Please say how many lines in the records contain the word "body", giving only the number.

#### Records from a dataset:
----
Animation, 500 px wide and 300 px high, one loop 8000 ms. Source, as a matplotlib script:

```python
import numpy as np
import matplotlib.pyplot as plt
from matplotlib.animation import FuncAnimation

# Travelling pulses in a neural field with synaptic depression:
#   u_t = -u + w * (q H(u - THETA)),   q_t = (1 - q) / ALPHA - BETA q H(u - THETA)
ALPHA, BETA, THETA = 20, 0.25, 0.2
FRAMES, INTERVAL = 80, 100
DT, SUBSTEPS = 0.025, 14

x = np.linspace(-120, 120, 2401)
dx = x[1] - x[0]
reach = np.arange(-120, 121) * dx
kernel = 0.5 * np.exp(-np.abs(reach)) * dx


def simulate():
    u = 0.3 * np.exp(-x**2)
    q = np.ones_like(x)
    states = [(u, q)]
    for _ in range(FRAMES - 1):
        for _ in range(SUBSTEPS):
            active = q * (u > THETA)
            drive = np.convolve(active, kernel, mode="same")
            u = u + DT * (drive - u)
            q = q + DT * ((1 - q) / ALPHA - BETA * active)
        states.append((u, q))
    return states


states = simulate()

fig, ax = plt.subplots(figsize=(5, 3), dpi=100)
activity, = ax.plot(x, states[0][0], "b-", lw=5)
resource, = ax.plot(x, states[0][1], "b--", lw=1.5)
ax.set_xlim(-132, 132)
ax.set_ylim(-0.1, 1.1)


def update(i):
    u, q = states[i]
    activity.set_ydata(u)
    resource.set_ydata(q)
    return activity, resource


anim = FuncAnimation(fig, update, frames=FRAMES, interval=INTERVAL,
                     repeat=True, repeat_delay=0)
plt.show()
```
----
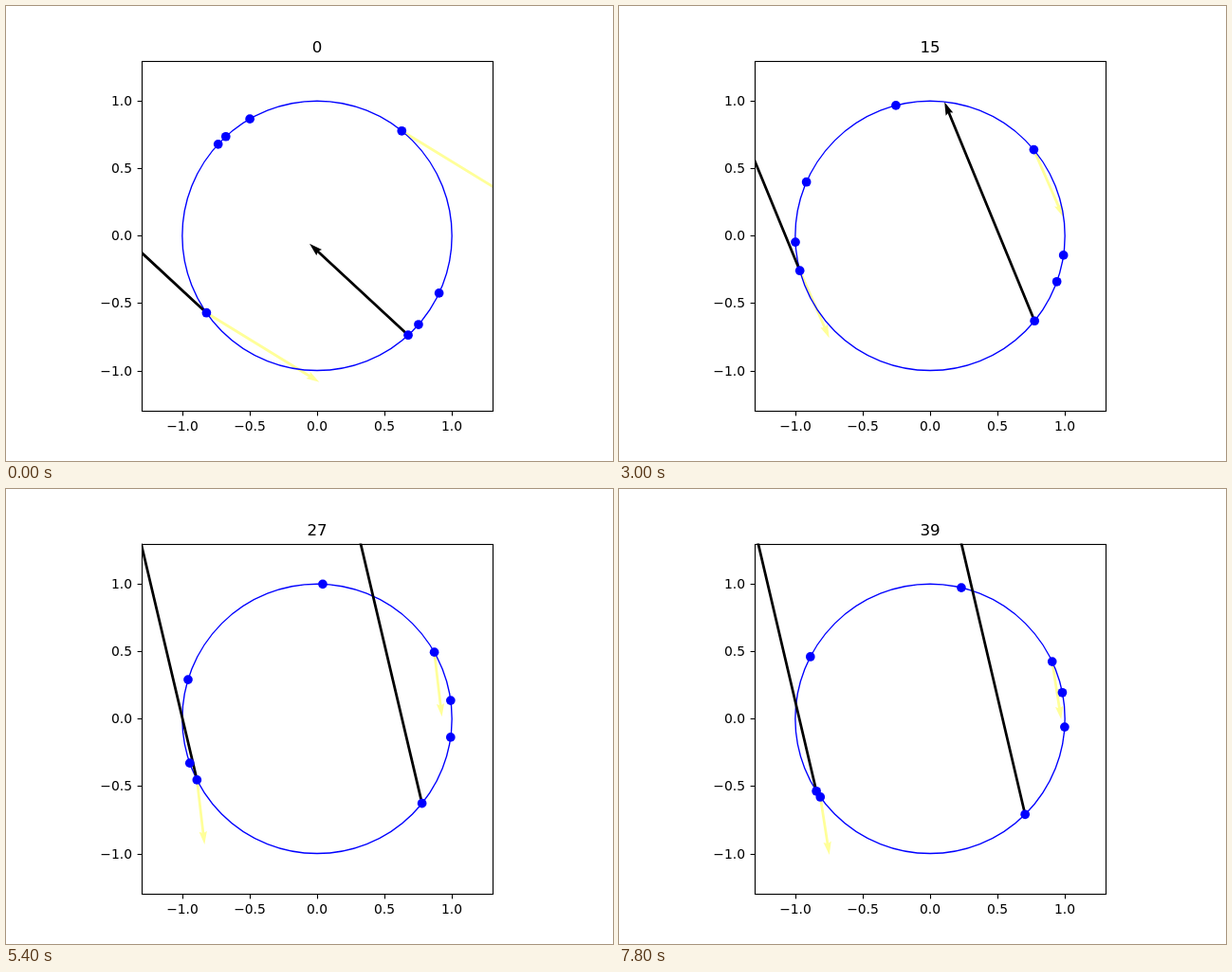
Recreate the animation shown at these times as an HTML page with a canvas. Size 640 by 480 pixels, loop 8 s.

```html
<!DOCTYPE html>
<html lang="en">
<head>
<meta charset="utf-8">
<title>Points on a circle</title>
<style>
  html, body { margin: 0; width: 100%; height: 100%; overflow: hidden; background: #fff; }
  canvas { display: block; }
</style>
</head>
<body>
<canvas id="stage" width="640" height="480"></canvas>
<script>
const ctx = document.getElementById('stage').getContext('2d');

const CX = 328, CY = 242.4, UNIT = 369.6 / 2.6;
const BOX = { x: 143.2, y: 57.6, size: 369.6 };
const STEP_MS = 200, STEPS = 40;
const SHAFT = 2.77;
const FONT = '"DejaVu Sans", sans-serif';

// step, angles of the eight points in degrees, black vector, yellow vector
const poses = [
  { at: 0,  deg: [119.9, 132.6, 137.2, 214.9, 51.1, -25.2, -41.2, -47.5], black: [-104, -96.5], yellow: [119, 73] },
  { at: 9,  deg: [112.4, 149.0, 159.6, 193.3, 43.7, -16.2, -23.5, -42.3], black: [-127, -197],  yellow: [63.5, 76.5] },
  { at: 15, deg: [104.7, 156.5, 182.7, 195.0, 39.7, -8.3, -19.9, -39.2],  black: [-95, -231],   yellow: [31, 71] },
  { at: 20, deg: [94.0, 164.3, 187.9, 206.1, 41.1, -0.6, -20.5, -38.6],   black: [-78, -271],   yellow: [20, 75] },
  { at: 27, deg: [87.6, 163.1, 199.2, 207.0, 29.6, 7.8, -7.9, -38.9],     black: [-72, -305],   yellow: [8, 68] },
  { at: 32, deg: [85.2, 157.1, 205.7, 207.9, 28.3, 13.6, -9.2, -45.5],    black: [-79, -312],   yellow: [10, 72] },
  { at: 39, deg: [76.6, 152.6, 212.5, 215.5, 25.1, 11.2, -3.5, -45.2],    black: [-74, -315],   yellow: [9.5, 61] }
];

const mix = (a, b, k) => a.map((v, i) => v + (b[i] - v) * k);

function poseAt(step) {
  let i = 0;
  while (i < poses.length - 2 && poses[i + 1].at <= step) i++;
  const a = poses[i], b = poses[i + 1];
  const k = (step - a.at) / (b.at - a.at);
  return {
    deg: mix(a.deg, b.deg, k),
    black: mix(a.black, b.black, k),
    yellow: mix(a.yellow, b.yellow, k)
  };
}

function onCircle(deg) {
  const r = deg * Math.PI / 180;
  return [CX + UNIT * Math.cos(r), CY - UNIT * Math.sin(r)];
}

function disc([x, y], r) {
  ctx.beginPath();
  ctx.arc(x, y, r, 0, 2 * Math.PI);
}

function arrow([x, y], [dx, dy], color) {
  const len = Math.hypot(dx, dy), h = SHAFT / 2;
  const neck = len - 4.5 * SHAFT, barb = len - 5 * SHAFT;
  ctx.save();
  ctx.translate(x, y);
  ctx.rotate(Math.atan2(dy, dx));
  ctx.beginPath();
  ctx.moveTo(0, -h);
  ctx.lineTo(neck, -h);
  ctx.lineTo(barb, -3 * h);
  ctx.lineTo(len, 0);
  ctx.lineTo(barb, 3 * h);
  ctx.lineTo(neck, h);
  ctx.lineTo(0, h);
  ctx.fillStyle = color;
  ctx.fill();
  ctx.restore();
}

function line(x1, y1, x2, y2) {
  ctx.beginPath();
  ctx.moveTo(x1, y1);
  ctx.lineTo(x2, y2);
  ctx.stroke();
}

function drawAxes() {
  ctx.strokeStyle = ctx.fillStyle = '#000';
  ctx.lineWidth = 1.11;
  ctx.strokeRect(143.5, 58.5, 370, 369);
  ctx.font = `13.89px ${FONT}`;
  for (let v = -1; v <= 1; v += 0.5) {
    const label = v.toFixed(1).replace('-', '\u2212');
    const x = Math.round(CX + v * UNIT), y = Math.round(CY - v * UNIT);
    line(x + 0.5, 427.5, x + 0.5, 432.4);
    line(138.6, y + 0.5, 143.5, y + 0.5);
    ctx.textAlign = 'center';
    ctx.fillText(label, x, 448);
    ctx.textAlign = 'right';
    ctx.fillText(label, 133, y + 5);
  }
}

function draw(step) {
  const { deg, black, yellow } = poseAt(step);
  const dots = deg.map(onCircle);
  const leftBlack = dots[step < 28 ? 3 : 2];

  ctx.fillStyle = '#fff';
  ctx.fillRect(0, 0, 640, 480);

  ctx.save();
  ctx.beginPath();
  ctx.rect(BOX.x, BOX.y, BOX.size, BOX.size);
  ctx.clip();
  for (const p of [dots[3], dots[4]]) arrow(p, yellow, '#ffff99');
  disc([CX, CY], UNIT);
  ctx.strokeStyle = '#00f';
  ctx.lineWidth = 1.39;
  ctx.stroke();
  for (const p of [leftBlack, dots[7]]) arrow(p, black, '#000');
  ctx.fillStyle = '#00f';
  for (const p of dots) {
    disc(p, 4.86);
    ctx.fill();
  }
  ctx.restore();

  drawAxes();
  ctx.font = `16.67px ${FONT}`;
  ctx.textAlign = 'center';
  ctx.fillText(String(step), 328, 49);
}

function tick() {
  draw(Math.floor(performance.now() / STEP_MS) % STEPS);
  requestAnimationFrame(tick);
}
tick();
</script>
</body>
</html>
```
----
#### Final answer:
3